The Galapagos Islands is undoubtedly one of South America’s top natural highlights, but also one of its most expensive, so what if you don’t have thousands of pounds to spare for the trip? Well, head to Paracas National Reserve in Peru instead. We took a boat trip from Paracas to the Ballestas Islands, known as ‘the poor man’s Galapagos’, for a fraction of the price and saw incredible flocks of birds, sea lions, penguins and rock formations.
I couldn’t conceive of going to Scotland without visiting Loch Ness, the largest and perhaps most famous lake in the UK. So we set out on a two-hour journey from our cottage in the Highlands to cruise the loch and investigate the myths that surround this atmospheric piece of Scotland.
The last stop on our whirlwind tour of  Burma was the famous Lake Inle, where we planned on doing some serious relaxing after a hectic and sometimes trying journey through the country. After paying over the odds for some pretty dodgy accommodation in Burma we splurged on a stay at the Princess Garden hotel at £21 per night, which was just what we needed. There was a pool to cool off in from the fierce Burmese heat, free breakfasts of eggs, fruit and pancakes, a lovely one-eyed brown dog to play with and refreshing afternoon shakes on offer.

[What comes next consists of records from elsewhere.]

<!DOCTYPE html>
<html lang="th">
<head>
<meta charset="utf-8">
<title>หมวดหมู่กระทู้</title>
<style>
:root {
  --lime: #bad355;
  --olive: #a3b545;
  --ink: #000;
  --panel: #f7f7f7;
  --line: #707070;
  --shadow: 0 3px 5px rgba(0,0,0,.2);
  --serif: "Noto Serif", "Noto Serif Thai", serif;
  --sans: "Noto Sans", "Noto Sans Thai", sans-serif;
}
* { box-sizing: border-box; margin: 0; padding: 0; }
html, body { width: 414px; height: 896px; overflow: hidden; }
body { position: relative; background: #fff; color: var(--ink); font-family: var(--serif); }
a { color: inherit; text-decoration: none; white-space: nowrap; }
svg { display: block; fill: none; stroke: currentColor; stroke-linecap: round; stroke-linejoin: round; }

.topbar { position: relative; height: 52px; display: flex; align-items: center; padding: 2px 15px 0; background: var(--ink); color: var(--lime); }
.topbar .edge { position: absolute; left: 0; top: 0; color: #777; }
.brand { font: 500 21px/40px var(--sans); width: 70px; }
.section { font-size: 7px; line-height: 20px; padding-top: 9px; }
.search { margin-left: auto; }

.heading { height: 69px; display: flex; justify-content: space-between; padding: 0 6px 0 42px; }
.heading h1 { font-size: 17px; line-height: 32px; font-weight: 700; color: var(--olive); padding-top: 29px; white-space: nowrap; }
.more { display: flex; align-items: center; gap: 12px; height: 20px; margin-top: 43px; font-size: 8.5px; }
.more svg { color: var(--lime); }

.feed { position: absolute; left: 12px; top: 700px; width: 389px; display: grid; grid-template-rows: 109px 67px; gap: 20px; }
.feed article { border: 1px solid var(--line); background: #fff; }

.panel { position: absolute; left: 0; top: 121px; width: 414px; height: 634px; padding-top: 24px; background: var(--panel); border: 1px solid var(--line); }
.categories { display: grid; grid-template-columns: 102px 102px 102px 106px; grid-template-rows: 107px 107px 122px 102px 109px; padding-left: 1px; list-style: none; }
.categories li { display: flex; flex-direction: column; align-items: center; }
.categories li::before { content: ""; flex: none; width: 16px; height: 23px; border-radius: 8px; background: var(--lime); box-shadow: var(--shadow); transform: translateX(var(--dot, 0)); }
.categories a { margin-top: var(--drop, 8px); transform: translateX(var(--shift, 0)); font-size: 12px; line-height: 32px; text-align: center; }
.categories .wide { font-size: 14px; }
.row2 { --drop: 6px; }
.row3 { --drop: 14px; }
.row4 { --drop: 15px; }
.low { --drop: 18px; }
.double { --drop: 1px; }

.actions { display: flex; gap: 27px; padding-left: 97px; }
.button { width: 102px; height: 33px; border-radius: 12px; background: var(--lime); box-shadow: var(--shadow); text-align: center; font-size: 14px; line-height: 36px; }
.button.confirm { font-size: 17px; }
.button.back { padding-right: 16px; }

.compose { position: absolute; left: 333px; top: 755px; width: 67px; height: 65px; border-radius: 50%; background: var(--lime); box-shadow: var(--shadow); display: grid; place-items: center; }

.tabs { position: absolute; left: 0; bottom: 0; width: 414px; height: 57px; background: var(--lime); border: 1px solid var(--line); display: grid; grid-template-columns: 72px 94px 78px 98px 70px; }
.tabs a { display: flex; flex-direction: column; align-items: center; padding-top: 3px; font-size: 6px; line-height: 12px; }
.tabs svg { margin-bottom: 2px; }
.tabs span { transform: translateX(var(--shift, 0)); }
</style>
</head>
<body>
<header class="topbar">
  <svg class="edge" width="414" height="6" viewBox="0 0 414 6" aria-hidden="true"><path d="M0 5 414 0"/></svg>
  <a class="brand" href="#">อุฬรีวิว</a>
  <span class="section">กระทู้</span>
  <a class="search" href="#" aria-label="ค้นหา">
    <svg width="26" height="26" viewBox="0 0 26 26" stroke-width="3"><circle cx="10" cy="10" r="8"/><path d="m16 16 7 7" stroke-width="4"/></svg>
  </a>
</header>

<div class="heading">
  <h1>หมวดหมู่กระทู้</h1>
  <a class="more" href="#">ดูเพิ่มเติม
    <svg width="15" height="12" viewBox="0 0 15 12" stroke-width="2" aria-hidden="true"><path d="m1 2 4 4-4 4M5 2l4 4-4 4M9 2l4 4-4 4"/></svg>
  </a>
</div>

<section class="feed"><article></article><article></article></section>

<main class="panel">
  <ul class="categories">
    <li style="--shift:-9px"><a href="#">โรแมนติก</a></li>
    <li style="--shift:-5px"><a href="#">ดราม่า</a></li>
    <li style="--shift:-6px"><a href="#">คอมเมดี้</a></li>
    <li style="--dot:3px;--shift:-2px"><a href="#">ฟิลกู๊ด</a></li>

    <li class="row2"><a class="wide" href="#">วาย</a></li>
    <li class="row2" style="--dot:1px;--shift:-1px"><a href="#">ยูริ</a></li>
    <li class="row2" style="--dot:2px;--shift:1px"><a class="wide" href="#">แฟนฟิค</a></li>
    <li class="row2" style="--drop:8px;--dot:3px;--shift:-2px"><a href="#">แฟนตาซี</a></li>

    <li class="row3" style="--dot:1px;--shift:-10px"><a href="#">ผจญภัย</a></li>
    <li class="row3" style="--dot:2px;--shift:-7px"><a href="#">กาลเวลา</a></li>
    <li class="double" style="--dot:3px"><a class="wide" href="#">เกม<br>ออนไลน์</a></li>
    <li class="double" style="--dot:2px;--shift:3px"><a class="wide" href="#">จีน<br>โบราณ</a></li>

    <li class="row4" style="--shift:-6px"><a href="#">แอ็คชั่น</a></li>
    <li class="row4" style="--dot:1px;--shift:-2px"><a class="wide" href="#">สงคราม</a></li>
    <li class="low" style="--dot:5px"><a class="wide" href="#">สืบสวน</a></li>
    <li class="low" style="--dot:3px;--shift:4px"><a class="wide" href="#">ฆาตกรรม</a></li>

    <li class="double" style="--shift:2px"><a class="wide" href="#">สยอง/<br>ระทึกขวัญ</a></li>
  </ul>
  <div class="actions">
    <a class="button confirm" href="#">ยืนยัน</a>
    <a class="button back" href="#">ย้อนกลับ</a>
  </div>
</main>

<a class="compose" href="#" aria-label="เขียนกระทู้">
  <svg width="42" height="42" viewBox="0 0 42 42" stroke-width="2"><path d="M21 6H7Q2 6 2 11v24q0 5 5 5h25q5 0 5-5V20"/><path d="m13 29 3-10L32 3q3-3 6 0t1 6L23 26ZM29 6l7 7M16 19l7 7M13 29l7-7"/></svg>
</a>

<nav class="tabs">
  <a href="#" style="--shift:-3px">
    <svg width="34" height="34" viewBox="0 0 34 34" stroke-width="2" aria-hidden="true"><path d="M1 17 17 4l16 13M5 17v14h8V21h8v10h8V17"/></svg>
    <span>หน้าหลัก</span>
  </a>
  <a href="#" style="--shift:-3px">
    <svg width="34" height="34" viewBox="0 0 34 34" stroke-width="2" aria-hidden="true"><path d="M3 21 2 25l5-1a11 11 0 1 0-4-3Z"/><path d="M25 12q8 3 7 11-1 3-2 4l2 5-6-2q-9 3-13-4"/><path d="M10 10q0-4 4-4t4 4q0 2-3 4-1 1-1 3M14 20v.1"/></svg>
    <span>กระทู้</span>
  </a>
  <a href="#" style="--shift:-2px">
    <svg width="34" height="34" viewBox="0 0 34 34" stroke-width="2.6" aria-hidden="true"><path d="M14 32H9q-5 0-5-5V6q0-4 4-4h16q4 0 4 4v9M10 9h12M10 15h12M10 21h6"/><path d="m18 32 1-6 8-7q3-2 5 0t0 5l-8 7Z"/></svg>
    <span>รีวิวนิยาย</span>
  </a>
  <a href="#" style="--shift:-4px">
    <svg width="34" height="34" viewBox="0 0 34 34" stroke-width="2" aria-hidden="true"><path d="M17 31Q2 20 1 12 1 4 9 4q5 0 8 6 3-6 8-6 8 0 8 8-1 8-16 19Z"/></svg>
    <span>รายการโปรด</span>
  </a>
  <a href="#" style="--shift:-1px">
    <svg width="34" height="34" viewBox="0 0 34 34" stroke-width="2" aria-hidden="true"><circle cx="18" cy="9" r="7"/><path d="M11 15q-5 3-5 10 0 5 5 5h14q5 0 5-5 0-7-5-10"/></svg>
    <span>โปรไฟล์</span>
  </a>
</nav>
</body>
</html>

Kratie is a small town perched on the banks of the Mekong River about seven hours north of Phnom Penh (10 hours if your bus breaks down); this was our last stop in Cambodia before we headed back into Laos. There’s a sprinkling of guesthouses and restaurants in Kratie, although the food isn’t anywhere near as good as in the other Cambodian towns we visited and there’s also a market complete with pyjama-clad women selling their various wares. What we were really in town for though was the chance to spot some rare Irrawaddy river dolphins.

The entire morning of my birthday was spent on a coach battling through choked roads to Halong Bay.  One thing’s for sure, I never expected to be living this kind of uncertain, transient, exhilarating lifestyle when I turned 30. Like most people, I thought I’d have submitted to societal norms and gotten myself weighed down in responsibility with a mortgage and a steady job by this point. Instead, Andrew and I have only each other and the possessions we carry on our backs and our once plump savings account is now starting to look pretty lean.

After leaving the idyllic beaches in Koh Phangan, we hopped over to neighbouring Koh Tao with my friend Jo for more sunshine and sandy beaches as well as a snorkelling trip that rivalled our experience on the Great Barrier Reef – here’s what we got up to.
For most people, the Thai island Koh Phangan conjures up images of full moon parties, buckets of alcoholic concoctions and beaches crammed with drunken backpackers occasionally attempting stupid feats such as jumping over ropes of fire while inebriated. However, when we visited this summer we found a quiet, clean and peaceful haven – in fact, Koh Phangan turned out to be my favourite Thai island to date, here’s why.
As I sat on the balcony overlooking one of the bays on Koh Phi Phi, Thailand, I thought: this place is amazing; it’s paradise! Crystal clear waters bordered with soft and sandy beaches or incredible rock formations that look as if they have just appeared from hundreds of metres below sea level.
One of the most anticipated stops on our three-week road trip along the East Coast of Australia was Airlie Beach, where we had our sights set on sailing around the famous Whitsunday islands. So, almost as soon as we arrived in Airlie we went on a search for Whitsunday sailing adventures, wandering around the harbour and checking out the beach and swimming lagoon while we were at it.